A man packs his IceMule cooler prior to hitting the trail.

How to Make Ice Last Longer in Your Cooler

How to Make Ice Last Longer in Your Cooler

The science of cooler stewardship—i.e. taking care of your cooler—has reached its zenith. Why? Because anyone who will spend $100 or more on a cooler is going to do his or her research! These newer coolers aren’t as high maintenance as old-school Coleman’s and will keep ice fresh for days on end, but they still require care and common sense to make sure your gear is performing at a high-level at all times.

Get It Cold

A tin bucket filled with ice and a few beers.

Coolers, like all things in existence, are subject to the laws of thermodynamics. The first law of thermodynamics states that energy is conserved, but can alter form. At the same time, the principle of entropy (the tendency for things to erode into chaos) is at work, which is expressed in the second law of thermodynamics.

In other words, everything will decline and decay. Ice is subject to entropy and will turn to water, just like your gear will deteriorate if you don’t take proper care of it.

When you consider how to make ice last longer, you must have a certain critical mass of ice in the first place. With only 14 ice cubes in your cooler, you’ll have a warmer temp and therefore the ice will melt faster.

In addition, freeze any items you can before placing in the cooler. Leave your cooler (empty, obviously) outside, in a walk-in cooler, or in the coldest part of your house prior to packing it.

Keep It Shut

IceMule coolers get packed in the back of the car.

Each time you open your cooler, the outside temperature seeps in. If you’ve ever cooked using a crock pot, the same principle applies: each time you open it you affect the internal temperature. In the case of the crock pot, you will lower the cooking temperature slightly and it takes time for the crock pot to regain its original (high) temp.

With a cooler, you are raising the temperature slightly when that lid opens and, depending on how long it stays open, the ice is going to have to “work” (i.e. use energy, or melt) to get everything back to cold.

The cooler is never going to be any colder than when you first dumped two bags of ice into it. As soon as you add drinks and food, the cooler temperature goes up. Each time you open it, the temperature rises, slightly. This is truer, of course, if you are beach camping in Texas than if you are hunting in the Maine woods in fall. 

Pack It Correctly

IceMule coolers sit next to a canoe on the shore of a lake.

The more stuff you cram in there, the less ice you can put in. The mass of the ice will compete with the mass of your goods, so in general try to keep the ratio to at least half. Your food and drink should take up no more than half the cooler—the other half should be ice.

When it comes to beverages, you can add some “non-chilled” ones later. Again, when adding items later on—the hotter they are, the more they will melt your ice. When considering how to make ice last longer, keep in mind that adding one hot can of beer can have a big impact.

Another tip: pack your food in layers to make sure it is evenly chilled (disregard if using block ice!)

Use Block Ice

Ice covers a few cans being chilled for later.

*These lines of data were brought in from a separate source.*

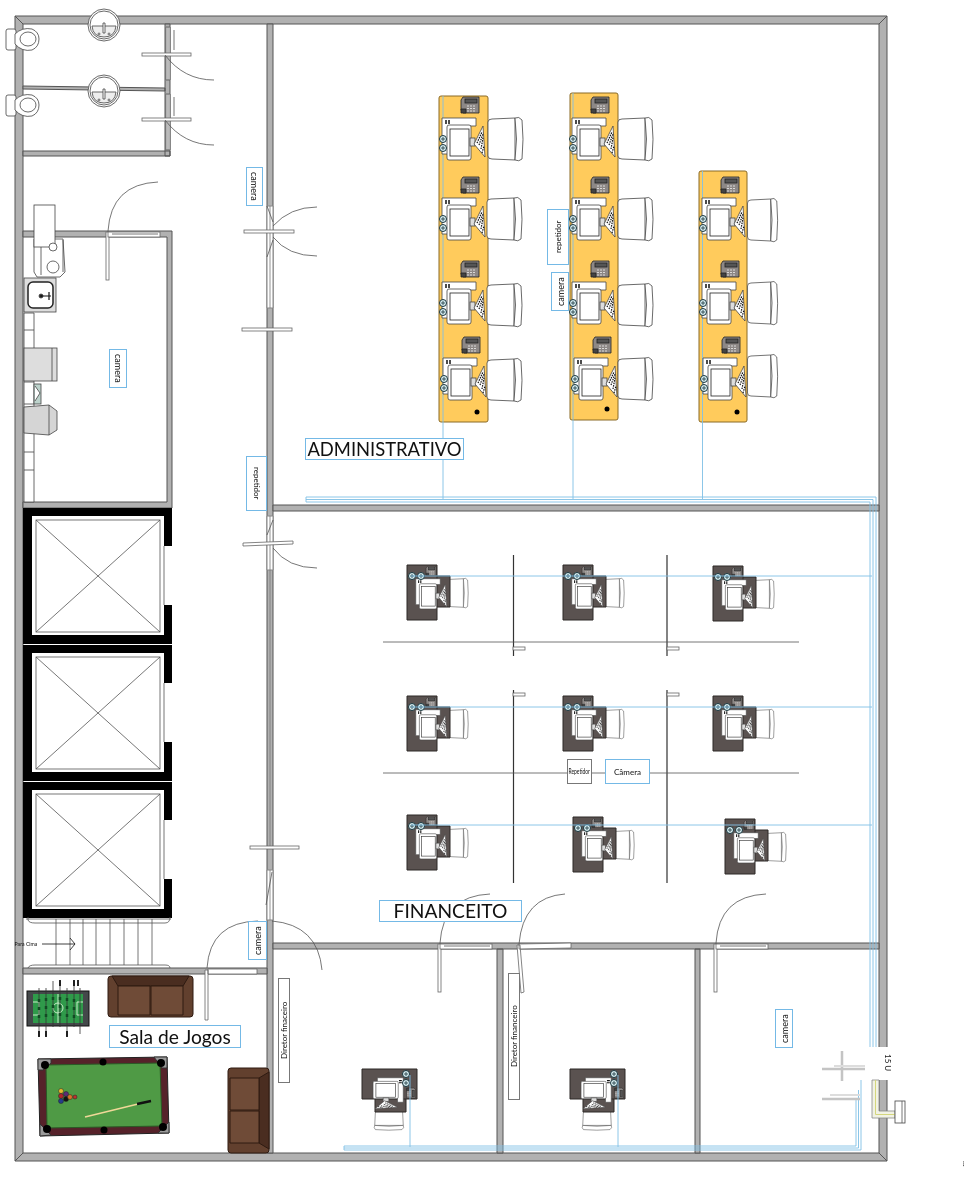
<!DOCTYPE html>
<html lang="pt-BR">
<head>
<meta charset="utf-8">
<title>Planta baixa</title>
<style>
:root{--wall:#b1b1b1;--edge:#555;--cable:#7fc0e6;--frame:#74b9e6;--oak:#ffcb5c;--umber:#5a5250;--sofa:#62402e;--felt:#4f9a45}
*{box-sizing:border-box}
html,body{margin:0}
body{width:975px;height:1179px;overflow:hidden;background:#fff}
.plan{position:relative;width:975px;height:1179px;overflow:hidden;font-family:Lato,"Open Sans",sans-serif;color:#111}
.plan svg{position:absolute;left:0;top:0}
.label{position:absolute;left:var(--x);top:var(--y);width:var(--w);height:var(--h);display:flex;align-items:center;justify-content:center;border:1px solid var(--frame);background:#fff;white-space:nowrap;font-size:9px;line-height:1}
.room{font-size:19.2px}
.wide{font-size:18.4px}
.down{writing-mode:vertical-rl}
.up{writing-mode:vertical-rl;transform:rotate(180deg)}
.grey{border-color:#777}
.bare{border:0;background:none}
.small{font-size:8px}
.tiny{font-size:5.2px}
.narrow{font-size:7.5px;transform:scaleX(.66)}
.wall{fill:var(--wall);stroke:var(--edge)}
.line{fill:none;stroke:#555;stroke-width:.8}
.part{fill:#fff;stroke:#444;stroke-width:.8}
.dark{fill:none;stroke:#333;stroke-width:1.2}
.cable{fill:none;stroke:var(--cable);stroke-width:.9}
.leaf{fill:#fff;stroke:#666;stroke-width:.8}
.oak{fill:var(--oak);stroke:#8a6a26}
</style>
</head>
<body>
<main class="plan">
<svg width="975" height="1179" viewBox="0 0 975 1179" aria-hidden="true">
<defs>
<g id="outlet"><circle r="3.500" fill="#d9f0f4" stroke="#17343c"/><path d="M-2 0H2M0-2V2" stroke="#17343c" stroke-width=".8"/></g>
<g id="phone" stroke="#222" stroke-width=".8"><path d="M-7-8H9V8H-7L-9 5V-5Z" fill="#8d8886"/><rect x="-5" y="-6" width="12" height="4" fill="#555"/><path d="M-3 1H6M-3 3.500H6M-3 6H6" stroke="#eee" stroke-dasharray="2 1"/><path d="M-9 4H-4V8H-9Z" fill="#444"/></g>
<g id="computer" class="part">
<path d="M-17-24H17V-16H-8V12H-17Z"/><path d="M-13-22V-18M-10-22V-18" stroke="#111" stroke-width="1.500"/>
<rect x="-12" y="-17" width="24" height="35" rx="2"/><rect x="-9" y="-13" width="19" height="27" stroke="#222"/>
<rect x="11" y="-4" width="5" height="8" fill="#ddd"/>
<path d="M15 2L24-16L26 15Z"/><path d="M18 1L23-10M20 3L24-8M22 7L24-4M23 11L25 4" stroke="#111" stroke-width="1.200" stroke-dasharray="1.500 1"/>
</g>
<g id="chair" class="part"><path d="M-18-17Q-18-20-14-20L9-21V21L-14 20Q-18 20-18 17Z"/><path d="M9-21Q13-23 16-19Q18 0 16 20Q13 23 9 21Q12 0 9-21Z"/></g>
<g id="post"><use href="#computer"/><use href="#phone" x="11" y="-37"/><use href="#outlet" x="-16" y="-3"/><use href="#outlet" x="-16" y="6"/></g>
<g id="desk">
<use href="#chair" transform="translate(51 28) scale(.6 .68)"/>
<path d="M0 0H30V11H43V42H30V55H0Z" fill="var(--umber)" stroke="#2d2826"/><path d="M30 11V42" stroke="#2d2826"/>
<use href="#computer" transform="translate(21 31) scale(.72)"/>
<use href="#phone" transform="translate(24 6) scale(.55)"/>
<use href="#outlet" x="5" y="11"/><use href="#outlet" x="14" y="11"/>
</g>
<g id="elevator"><path d="M0 0H149V38H141V8H9V127H141V97H149V136H0Z"/><rect x="13" y="12" width="124" height="112" class="line"/><path d="M13 12L137 124M137 12L13 124M141 38V97" class="line"/></g>
<g id="sofa" stroke="#2e1a11"><rect width="85" height="41" rx="3" fill="var(--sofa)"/><path d="M4 0H81L75 10H10Z" fill="#4a2d20"/><path d="M10 10H42V39H10ZM43 10H75V39H43Z" fill="#6f4b37"/></g>
<g id="toilet" class="part"><rect x="0" y="2" width="10" height="21" rx="2"/><path d="M9 7Q16 0 26 2Q33 5 33 12Q33 20 26 23Q16 25 9 17Z"/><ellipse cx="22" cy="12" rx="8" ry="7"/></g>
<g id="basin" class="part"><circle r="16"/><circle r="14"/><path d="M-12 1H12Q11 12 0 12T-12 1Z" fill="#eee"/><path d="M-1-2H1V8H-1Z"/><circle cx="-5" cy="9" r="1"/><circle cx="5" cy="9" r="1"/></g>
<g id="bath-door"><rect x="-26" y="-2" width="49" height="3" class="leaf"/><path d="M-3 0Q16 25 46 25" class="line"/></g>
<g id="swing"><path d="M0 0V-3Q3-50 50-52" class="line"/><rect x="-2" y="-2" width="3" height="48" class="leaf"/><rect x="0" y="-2" width="52" height="5" class="leaf"/><path d="M4 0H50" class="line"/></g>
<rect id="hatch" width="12" height="3" class="leaf"/>
</defs>

<g id="walls" class="wall">
<path fill-rule="evenodd" d="M15 16H887V1161H15ZM23 24V1153H879V24Z"/>
<path d="M15 16L23 24M887 16L879 24M15 1161L23 1153M887 1161L879 1153"/>
<path d="M267 24H273V1153H267Z"/>
<path d="M273 505H879V511H273ZM273 943H879V949H273ZM497 949H503V1153H497ZM695 949H700V1153H695Z"/>
<path d="M23 151H170V156H23ZM165 24H170V156H165ZM23 86L165 88V91L23 89Z"/>
<path d="M23 231H172V508H23V502H167V237H23Z"/>
<path d="M23 968H267V974H23Z"/>
</g>

<g id="corridor-doors">
<path d="M267 206H273V308H267ZM267 516H273V570H267ZM267 870H273V920H267Z" fill="#fff" stroke="#888"/>
<path d="M270 206V308M270 516V570M270 870V920M270 570V846" stroke="#777" stroke-width=".8"/>
<path d="M273 226Q290 207 317 207M273 237Q288 256 317 256M273 548Q288 568 317 568" class="line"/>
<path d="M267 257L273 240M267 206L273 222M267 535L273 520M266 905L272 872" class="line"/>
<g class="leaf"><rect x="244" y="230" width="50" height="3"/><rect x="242" y="328" width="50" height="3"/><path d="M243 543L293 541V544L243 546Z"/><rect x="250" y="846" width="49" height="3"/></g>
<path d="M207 968Q210 922 258 921M272 921Q318 925 322 970" class="line"/>
<path d="M205 970H208V1020H205ZM208 969H257V974H208Z" class="leaf"/>
</g>

<g id="bathrooms">
<path d="M166 27H170V80H166ZM166 94H170V150H166Z" fill="#fff" stroke="#666"/>
<path d="M168 27V80M174 30V50M168 94V150M174 97V116" class="line"/>
<use href="#bath-door" x="168" y="55"/><use href="#bath-door" x="168" y="120"/>
<use href="#toilet" x="6" y="27"/><use href="#toilet" x="6" y="93"/>
<use href="#basin" x="104" y="25"/><use href="#basin" x="104" y="91"/>
</g>

<g id="kitchen">
<use href="#swing" x="108" y="234"/>
<g class="part">
<path d="M34 239H63L65 272L60 277H37L34 272Z"/><rect x="34" y="205" width="21" height="42"/><circle cx="53" cy="247" r="4"/><circle cx="53" cy="267" r="6"/><path d="M41 247V275M63 240V272"/>
<rect x="24" y="278" width="32" height="34" fill="#ddd"/><rect x="28" y="282" width="25" height="26" rx="5" stroke="#222" stroke-width="1.500"/><circle cx="41" cy="296" r="2" fill="#222"/><path d="M41 296H51M49 292V300" stroke="#111" stroke-width="1.200"/>
<path d="M24 313H34V502H24ZM24 330H34M24 382H34M24 404H34M24 452H34M24 470H34"/>
<rect x="24" y="348" width="33" height="33" fill="#ddd"/><path d="M52 348V381"/><rect x="34" y="384" width="7" height="20" fill="#bcd2cb"/><path d="M35 386L40 393L35 401"/>
<path d="M24 407L49 405L57 411V430L49 435L24 433Z" fill="#d5d5d5"/><path d="M49 405V435"/>
</g>
</g>

<g id="elevators"><use href="#elevator" x="23" y="508"/><use href="#elevator" x="23" y="645"/><use href="#elevator" x="23" y="782"/></g>

<g id="stairs" class="line">
<path d="M28 917V920Q29 923 35 923H165Q170 923 170 917M28 968Q29 965 35 965H165Q170 965 170 968M26 919H171"/>
<path d="M56 919V965M70 919V965M83 919V965M96 919V965M110 919V965M124 919V965M138 919V965M152 919V965"/>
<path d="M42 944H75M70 938L75 944L70 950" stroke="#111"/>
</g>

<g id="administration">
<rect class="oak" x="439" y="96" width="49" height="326" rx="2"/><rect class="oak" x="570" y="93" width="48" height="327" rx="2"/><rect class="oak" x="699" y="171" width="48" height="251" rx="2"/>
<path class="cable" d="M443 96V499M573 93V499M702.500 171V499"/>
<use href="#chair" x="506" y="139"/><use href="#chair" x="505" y="219"/><use href="#chair" x="505" y="305"/><use href="#chair" x="505" y="380"/>
<use href="#chair" x="636" y="139"/><use href="#chair" x="636" y="219"/><use href="#chair" x="636" y="305"/><use href="#chair" x="636" y="379"/>
<g transform="translate(763 0) scale(.86 1)"><use href="#chair" y="220"/><use href="#chair" y="303"/><use href="#chair" y="376"/></g>
<use href="#post" x="459" y="142"/><use href="#post" x="459" y="222"/><use href="#post" x="459" y="306"/><use href="#post" x="460" y="382"/>
<use href="#post" x="589" y="142"/><use href="#post" x="589" y="222"/><use href="#post" x="589" y="306"/><use href="#post" x="591" y="382"/>
<use href="#post" x="719" y="222"/><use href="#post" x="719" y="306"/><use href="#post" x="720" y="382"/>
<circle cx="477" cy="412" r="2.500"/><circle cx="607" cy="409" r="2.500"/><circle cx="737" cy="412" r="2.500"/>
</g>

<g id="finance">
<path class="dark" d="M513.500 555V656M513.500 690V883M667 555V656M667 690V883"/>
<path class="line" d="M383 642H799M383 773H799"/>
<use href="#hatch" x="513" y="647"/><use href="#hatch" x="513" y="693"/><use href="#hatch" x="667" y="647"/><use href="#hatch" x="667" y="693"/>
<use href="#desk" x="407" y="565"/><use href="#desk" x="563" y="565"/><use href="#desk" x="713" y="566"/>
<use href="#desk" x="407" y="696"/><use href="#desk" x="563" y="696"/><use href="#desk" x="713" y="696"/>
<use href="#desk" x="407" y="815"/><use href="#desk" x="573" y="817"/><use href="#desk" x="725" y="819"/>
</g>

<g id="offices">
<use href="#swing" x="440" y="946"/><use href="#swing" x="716" y="946"/>
<path d="M519 944Q523 897 565 894" class="line"/><path d="M517 945H520L524 992L521 993ZM519 944L571 943V948L519 949Z" class="leaf"/>
<use href="#desk" transform="translate(417 1069) rotate(90)"/><use href="#desk" transform="translate(625 1069) rotate(90)"/>
</g>

<g id="cabling" class="cable">
<path d="M306 497H876V1080M306 497V502H870V1048M306 499.500H873V1080"/>
<path d="M411 576H872M411 707H872M411 825H872"/>
<path d="M344 1146H856V1100M344 1146V1150H861V1080M344 1148H858.500V1090M410 1075V1147M618 1075V1147"/>
</g>

<g id="rack">
<rect x="866" y="1047" width="24" height="33" fill="#fff"/>
<path d="M872 1080H879V1111H895V1118H872Z" fill="#f1f2e4" stroke="#888" stroke-width=".8"/><path d="M875.500 1080V1114.500H895" fill="none" stroke="#d4d67c"/>
<rect x="895" y="1101" width="10" height="22" class="part"/><path d="M902 1101V1123" class="line"/>
<path d="M842 1051V1081M822 1069H865M822 1099H860" stroke="#c4c4c4" stroke-width="2.500"/><path d="M834 1066H865M830 1095H860" stroke="#ddd" stroke-width="2"/>
</g>

<g id="game-room">
<use href="#sofa" x="108" y="976"/><use href="#sofa" transform="translate(269 1068) rotate(90)"/>
<g id="foosball"><rect x="27" y="991" width="62" height="35" fill="#44484a" stroke="#111"/><rect x="33" y="994" width="50" height="29" fill="#2f9a4a"/><path d="M58 994V1023M33 1002H39V1015H33M83 1002H77V1015H83" fill="none" stroke="#c9ecc8"/><circle cx="58" cy="1008" r="5" fill="none" stroke="#c9ecc8"/>
<path d="M39 988V1036M46 988V1036M53 981V1027M60 981V1027M67 988V1036M74 981V1027M80 988V1034" stroke="#333" stroke-width=".8"/><path d="M39 1031V1037M46 1031V1037M67 1031V1037M60 980V986M74 980V986M78 980V986" stroke="#111" stroke-width="1.800"/>
<path d="M39 999V1020M46 998V1020M53 997V1021M60 997V1021M67 998V1020M74 999V1020" stroke="#134a24" stroke-width="2.500" stroke-dasharray="3 5"/></g>
<g id="pool"><path d="M38 1059L167 1057L169 1133L40 1136Z" fill="#56222a" stroke="#222"/><path d="M46 1065L160 1063L162 1126L47 1128Z" fill="var(--felt)" stroke="#2a5925"/>
<path d="M38 1059H51V1063L43 1070H38ZM167 1057H154L162 1068H167ZM40 1136V1124L51 1135ZM169 1133V1122L158 1133Z" fill="#9a9a9a" stroke="#333"/>
<circle cx="45" cy="1065" r="4"/><circle cx="103" cy="1062" r="3.500"/><circle cx="161" cy="1063" r="4"/><circle cx="47" cy="1129" r="4"/><circle cx="104" cy="1130" r="3.500"/><circle cx="163" cy="1127" r="4"/>
<path d="M85 1117L138 1104" stroke="#f0d898" stroke-width="1.500"/><path d="M137 1104L151 1101" stroke="#111" stroke-width="2.500"/>
<g stroke="#222" stroke-width=".5"><circle cx="61" cy="1091" r="2.500" fill="#e5b82d"/><circle cx="61" cy="1096" r="2.500" fill="#b3262c"/><circle cx="61" cy="1101" r="2.500" fill="#263c8b"/><circle cx="66" cy="1094" r="2.500" fill="#5c2b76"/><circle cx="66" cy="1099" r="2.500" fill="#111"/><circle cx="70" cy="1097" r="2.500" fill="#d9722a"/><circle cx="75" cy="1097" r="2" fill="#c03030"/></g></g>
</g>
</svg>

<div class="label room wide" style="--x:305px;--y:438px;--w:159px;--h:22px">ADMINISTRATIVO</div>
<div class="label room" style="--x:379px;--y:900px;--w:143px;--h:22px">FINANCEITO</div>
<div class="label room" style="--x:109px;--y:1025px;--w:132px;--h:23px">Sala de Jogos</div>
<div class="label down" style="--x:246px;--y:167px;--w:17px;--h:39px">camera</div>
<div class="label down" style="--x:109px;--y:349px;--w:18px;--h:39px">camera</div>
<div class="label down small" style="--x:246px;--y:456px;--w:21px;--h:55px">repetidor</div>
<div class="label up small" style="--x:547px;--y:209px;--w:22px;--h:56px">repetidor</div>
<div class="label up" style="--x:551px;--y:272px;--w:18px;--h:39px">camera</div>
<div class="label up" style="--x:248px;--y:921px;--w:19px;--h:39px">camera</div>
<div class="label up" style="--x:775px;--y:1009px;--w:18px;--h:39px">camera</div>
<div class="label grey" style="--x:567px;--y:759px;--w:25px;--h:25px"><span class="narrow">Repetidor</span></div>
<div class="label small" style="--x:605px;--y:759px;--w:45px;--h:25px">Câmera</div>
<div class="label up grey small" style="--x:278px;--y:978px;--w:12px;--h:105px">Diretor finaceiro</div>
<div class="label up grey small" style="--x:508px;--y:973px;--w:12px;--h:127px">Diretor financeiro</div>
<div class="label bare tiny" style="--x:12px;--y:940px;--w:28px;--h:10px">Para Cima</div>
<div class="label bare down small" style="--x:882px;--y:1050px;--w:12px;--h:26px">15 U</div>
<div class="label bare down small" style="--x:961px;--y:1157px;--w:10px;--h:13px">...</div>
</main>
</body>
</html>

Block ice can be difficult to find, and it may not be the best thing for your IceMule pack, but we recommend looking. It lasts longer and is less of a hassle to paw through. We seem to have found more of it in the South and at stores that sell bait. It seems as if those who fish and hunt know how to make ice last longer in a cooler. They buy the right ice.

Keep It Shaded and Insulated

A man and his dog go out with an IceMule cooler on his back.

When you can, keep the cooler in a part of your car or campsite that doesn’t get as hot. Although fancy coolers on the market today will still perform well, it’s best to minimize outside heat. This is less of a factor when it’s shut, but when you open the cooler to root around for your lunchmeat, sunlight and heat will penetrate.

If it has to stay in a warm car, insulate your cooler with a sleeping bag or blanket—even if it’s a fancy, high tech cooler.

Make Sure It Seals

People pass their IceMule cooler out of the pool.

Last, sealing ability is a factor in how to make ice last longer in a cooler. Make sure the cooler has seals that do their job. If they are degraded (this doesn’t take long if you live in a hot, dry climate), replace them. On your IceMule cooler, make sure you’re buckling down your cooler each time you close it, to prevent as much warm air from entering as possible.